Will employers who require the vaccine be required to pay for vaccine-related complications?
Any such injury would likely be covered by states’ workers compensation regimes. See, e.g., Atkinson v City of New York, No. 37, 96 N.Y.2d 809 (N.Y., March 27, 2001).

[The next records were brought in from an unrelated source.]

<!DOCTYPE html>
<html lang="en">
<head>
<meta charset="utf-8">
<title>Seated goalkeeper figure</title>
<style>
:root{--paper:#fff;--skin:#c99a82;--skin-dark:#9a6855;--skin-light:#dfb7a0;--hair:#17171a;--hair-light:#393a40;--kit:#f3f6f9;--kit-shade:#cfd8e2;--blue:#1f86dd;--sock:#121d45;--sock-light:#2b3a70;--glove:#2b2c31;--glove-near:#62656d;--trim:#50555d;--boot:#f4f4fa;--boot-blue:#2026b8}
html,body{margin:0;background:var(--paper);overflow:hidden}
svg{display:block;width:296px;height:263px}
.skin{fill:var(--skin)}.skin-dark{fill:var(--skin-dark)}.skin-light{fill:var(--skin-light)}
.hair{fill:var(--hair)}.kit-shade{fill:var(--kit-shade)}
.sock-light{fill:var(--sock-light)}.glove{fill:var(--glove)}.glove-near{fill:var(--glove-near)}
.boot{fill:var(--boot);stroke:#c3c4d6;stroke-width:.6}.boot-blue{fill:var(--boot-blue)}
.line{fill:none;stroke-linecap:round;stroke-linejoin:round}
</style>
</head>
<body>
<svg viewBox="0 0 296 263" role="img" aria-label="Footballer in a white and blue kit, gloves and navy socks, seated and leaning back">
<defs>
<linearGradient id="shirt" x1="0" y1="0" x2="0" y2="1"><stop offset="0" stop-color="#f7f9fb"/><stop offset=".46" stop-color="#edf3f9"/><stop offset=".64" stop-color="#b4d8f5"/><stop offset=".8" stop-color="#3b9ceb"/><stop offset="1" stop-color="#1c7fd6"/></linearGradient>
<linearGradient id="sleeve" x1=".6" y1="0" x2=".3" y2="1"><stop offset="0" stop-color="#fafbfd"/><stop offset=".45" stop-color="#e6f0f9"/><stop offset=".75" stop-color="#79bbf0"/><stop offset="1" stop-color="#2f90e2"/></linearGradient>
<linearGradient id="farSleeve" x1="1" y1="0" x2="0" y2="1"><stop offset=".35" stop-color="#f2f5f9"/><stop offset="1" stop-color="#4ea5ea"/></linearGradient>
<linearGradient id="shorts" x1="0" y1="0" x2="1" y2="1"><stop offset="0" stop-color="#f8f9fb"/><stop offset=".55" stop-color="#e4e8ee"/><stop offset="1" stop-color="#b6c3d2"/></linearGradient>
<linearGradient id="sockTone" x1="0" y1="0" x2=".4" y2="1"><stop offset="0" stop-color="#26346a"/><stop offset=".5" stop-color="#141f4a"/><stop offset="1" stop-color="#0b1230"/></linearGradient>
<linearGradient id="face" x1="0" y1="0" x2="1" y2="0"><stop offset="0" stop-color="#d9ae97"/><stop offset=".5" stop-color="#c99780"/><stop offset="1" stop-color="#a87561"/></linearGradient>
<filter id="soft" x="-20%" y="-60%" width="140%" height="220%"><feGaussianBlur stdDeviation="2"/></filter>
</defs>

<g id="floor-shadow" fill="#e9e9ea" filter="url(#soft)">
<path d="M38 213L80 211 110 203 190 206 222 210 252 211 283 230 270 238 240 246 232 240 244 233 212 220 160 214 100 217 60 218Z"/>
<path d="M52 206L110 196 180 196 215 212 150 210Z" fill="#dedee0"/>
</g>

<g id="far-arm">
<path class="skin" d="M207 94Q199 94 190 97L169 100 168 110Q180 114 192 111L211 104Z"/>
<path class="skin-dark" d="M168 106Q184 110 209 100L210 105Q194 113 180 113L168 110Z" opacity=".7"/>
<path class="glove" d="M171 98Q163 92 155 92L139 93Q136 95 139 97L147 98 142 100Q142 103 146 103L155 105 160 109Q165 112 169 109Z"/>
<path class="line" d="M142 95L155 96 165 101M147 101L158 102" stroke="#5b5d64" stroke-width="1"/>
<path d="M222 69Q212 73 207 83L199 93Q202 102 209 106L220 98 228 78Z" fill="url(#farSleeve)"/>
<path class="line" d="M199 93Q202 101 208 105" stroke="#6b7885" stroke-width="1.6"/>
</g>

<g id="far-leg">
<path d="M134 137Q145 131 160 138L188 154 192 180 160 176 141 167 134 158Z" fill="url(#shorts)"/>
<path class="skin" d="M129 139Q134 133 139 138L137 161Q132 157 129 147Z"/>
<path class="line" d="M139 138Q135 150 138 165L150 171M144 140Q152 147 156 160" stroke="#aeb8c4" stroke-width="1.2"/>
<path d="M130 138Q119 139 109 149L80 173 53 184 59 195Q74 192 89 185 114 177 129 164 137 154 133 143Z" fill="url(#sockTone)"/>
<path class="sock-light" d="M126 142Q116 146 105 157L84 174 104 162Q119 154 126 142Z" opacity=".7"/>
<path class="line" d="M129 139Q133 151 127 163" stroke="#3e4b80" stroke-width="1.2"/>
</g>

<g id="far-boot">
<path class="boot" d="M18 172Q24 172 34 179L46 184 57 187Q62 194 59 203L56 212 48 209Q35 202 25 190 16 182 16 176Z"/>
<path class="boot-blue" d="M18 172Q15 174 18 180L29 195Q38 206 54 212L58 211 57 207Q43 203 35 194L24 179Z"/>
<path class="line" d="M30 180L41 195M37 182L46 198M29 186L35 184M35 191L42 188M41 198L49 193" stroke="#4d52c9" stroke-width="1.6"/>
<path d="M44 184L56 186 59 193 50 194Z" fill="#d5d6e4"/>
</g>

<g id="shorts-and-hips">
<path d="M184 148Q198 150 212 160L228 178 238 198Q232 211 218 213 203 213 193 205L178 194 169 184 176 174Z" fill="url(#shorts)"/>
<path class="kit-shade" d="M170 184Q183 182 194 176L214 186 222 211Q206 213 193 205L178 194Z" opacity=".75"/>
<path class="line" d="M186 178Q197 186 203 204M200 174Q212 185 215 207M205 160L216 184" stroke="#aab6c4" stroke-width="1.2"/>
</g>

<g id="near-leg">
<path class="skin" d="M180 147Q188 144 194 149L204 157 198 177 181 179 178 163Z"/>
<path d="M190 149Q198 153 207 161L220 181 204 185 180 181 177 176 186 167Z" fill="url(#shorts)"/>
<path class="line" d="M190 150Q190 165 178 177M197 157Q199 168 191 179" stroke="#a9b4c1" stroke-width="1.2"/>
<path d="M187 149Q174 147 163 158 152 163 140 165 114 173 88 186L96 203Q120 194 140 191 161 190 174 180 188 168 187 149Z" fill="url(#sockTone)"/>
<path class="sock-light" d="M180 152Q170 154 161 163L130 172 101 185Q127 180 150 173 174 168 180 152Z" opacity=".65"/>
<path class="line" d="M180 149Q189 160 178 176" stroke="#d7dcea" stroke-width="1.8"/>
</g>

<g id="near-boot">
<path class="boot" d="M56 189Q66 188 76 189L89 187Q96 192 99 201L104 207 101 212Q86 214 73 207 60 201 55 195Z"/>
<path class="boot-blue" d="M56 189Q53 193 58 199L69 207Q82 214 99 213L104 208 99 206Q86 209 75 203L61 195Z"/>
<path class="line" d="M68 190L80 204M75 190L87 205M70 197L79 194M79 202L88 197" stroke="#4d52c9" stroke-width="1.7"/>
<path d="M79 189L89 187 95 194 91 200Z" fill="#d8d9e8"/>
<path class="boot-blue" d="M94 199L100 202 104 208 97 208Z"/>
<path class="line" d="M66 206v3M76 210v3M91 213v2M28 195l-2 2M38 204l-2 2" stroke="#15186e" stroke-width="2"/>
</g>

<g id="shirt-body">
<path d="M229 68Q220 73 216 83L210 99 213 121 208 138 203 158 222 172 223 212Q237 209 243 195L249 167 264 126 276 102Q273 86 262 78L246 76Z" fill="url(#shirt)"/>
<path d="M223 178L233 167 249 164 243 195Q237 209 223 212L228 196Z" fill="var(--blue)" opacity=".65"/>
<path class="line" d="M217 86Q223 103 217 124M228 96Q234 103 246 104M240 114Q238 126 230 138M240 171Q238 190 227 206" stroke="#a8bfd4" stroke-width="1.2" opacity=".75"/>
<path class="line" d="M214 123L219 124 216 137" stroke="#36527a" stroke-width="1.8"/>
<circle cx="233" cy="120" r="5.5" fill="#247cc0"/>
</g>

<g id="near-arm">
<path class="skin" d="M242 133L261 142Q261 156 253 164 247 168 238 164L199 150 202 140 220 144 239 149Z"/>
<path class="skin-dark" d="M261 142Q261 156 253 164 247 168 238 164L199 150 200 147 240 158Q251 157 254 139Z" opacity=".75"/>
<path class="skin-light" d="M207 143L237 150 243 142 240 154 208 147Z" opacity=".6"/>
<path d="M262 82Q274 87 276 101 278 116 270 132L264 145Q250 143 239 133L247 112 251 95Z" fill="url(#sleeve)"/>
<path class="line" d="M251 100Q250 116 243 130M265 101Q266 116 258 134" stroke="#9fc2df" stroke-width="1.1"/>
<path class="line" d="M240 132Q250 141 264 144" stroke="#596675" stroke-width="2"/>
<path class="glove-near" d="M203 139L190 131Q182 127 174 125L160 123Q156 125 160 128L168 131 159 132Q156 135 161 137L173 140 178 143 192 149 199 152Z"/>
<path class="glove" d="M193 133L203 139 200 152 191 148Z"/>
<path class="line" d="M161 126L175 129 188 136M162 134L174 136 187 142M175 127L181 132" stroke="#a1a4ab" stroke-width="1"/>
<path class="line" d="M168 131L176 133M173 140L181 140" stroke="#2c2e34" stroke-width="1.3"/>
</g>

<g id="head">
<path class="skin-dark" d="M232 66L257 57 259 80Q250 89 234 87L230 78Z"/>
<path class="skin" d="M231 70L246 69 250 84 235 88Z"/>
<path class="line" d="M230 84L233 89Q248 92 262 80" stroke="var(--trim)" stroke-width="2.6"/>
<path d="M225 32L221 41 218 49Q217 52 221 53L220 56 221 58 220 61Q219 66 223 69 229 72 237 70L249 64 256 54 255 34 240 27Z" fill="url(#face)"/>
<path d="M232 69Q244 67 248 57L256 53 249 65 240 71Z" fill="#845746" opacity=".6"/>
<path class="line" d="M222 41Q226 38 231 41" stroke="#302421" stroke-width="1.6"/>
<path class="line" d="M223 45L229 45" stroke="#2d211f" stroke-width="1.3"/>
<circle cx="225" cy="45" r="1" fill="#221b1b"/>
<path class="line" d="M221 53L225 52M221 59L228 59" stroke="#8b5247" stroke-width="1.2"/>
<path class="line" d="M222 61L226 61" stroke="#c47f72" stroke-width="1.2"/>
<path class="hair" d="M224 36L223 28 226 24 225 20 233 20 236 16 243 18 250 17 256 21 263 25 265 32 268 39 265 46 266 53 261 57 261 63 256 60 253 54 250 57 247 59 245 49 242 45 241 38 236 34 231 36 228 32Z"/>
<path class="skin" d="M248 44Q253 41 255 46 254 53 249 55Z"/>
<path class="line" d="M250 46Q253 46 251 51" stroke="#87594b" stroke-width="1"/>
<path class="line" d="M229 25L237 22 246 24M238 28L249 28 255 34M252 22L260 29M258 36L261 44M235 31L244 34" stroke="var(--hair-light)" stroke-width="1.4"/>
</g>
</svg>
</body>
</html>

Further, employers who choose to administer the vaccine may be immune from suit pursuant to the Public Readiness and Emergency Preparedness (PREP) Act. Under the PREP Act, “covered persons” are protected from liability “against any claim of loss caused by, arising out of, relating to, or resulting from, the manufacture, distribution, administration, or use of certain medical countermeasures (Covered Countermeasures), except for claims involving ‘willful misconduct.’” 85 FR 79190, 91. Covered Persons who are afforded liability include “’manufacturers,’ ‘distributors,’ ‘program planners,’ and ‘qualified persons,’ as those terms are defined in the PREP Act; their officials, agents, and employees; and the United States.” The latest guidance on the PREP Act states that a “program planner” includes organizations that supervise or administer a program for dispensing or distributing pandemic products, which includes vaccines. See Advisory Opinion 20-04, DHHS Oct. 23, 2020.
Helene Hechtkopf is a litigation partner in Hoguet Newman Regal and Kenney’s employment and commercial litigation practices. Emily Hogan Long is an associate at the firm, with experience representing clients in complex commercial litigations, including employment, securities and other commercial disputes.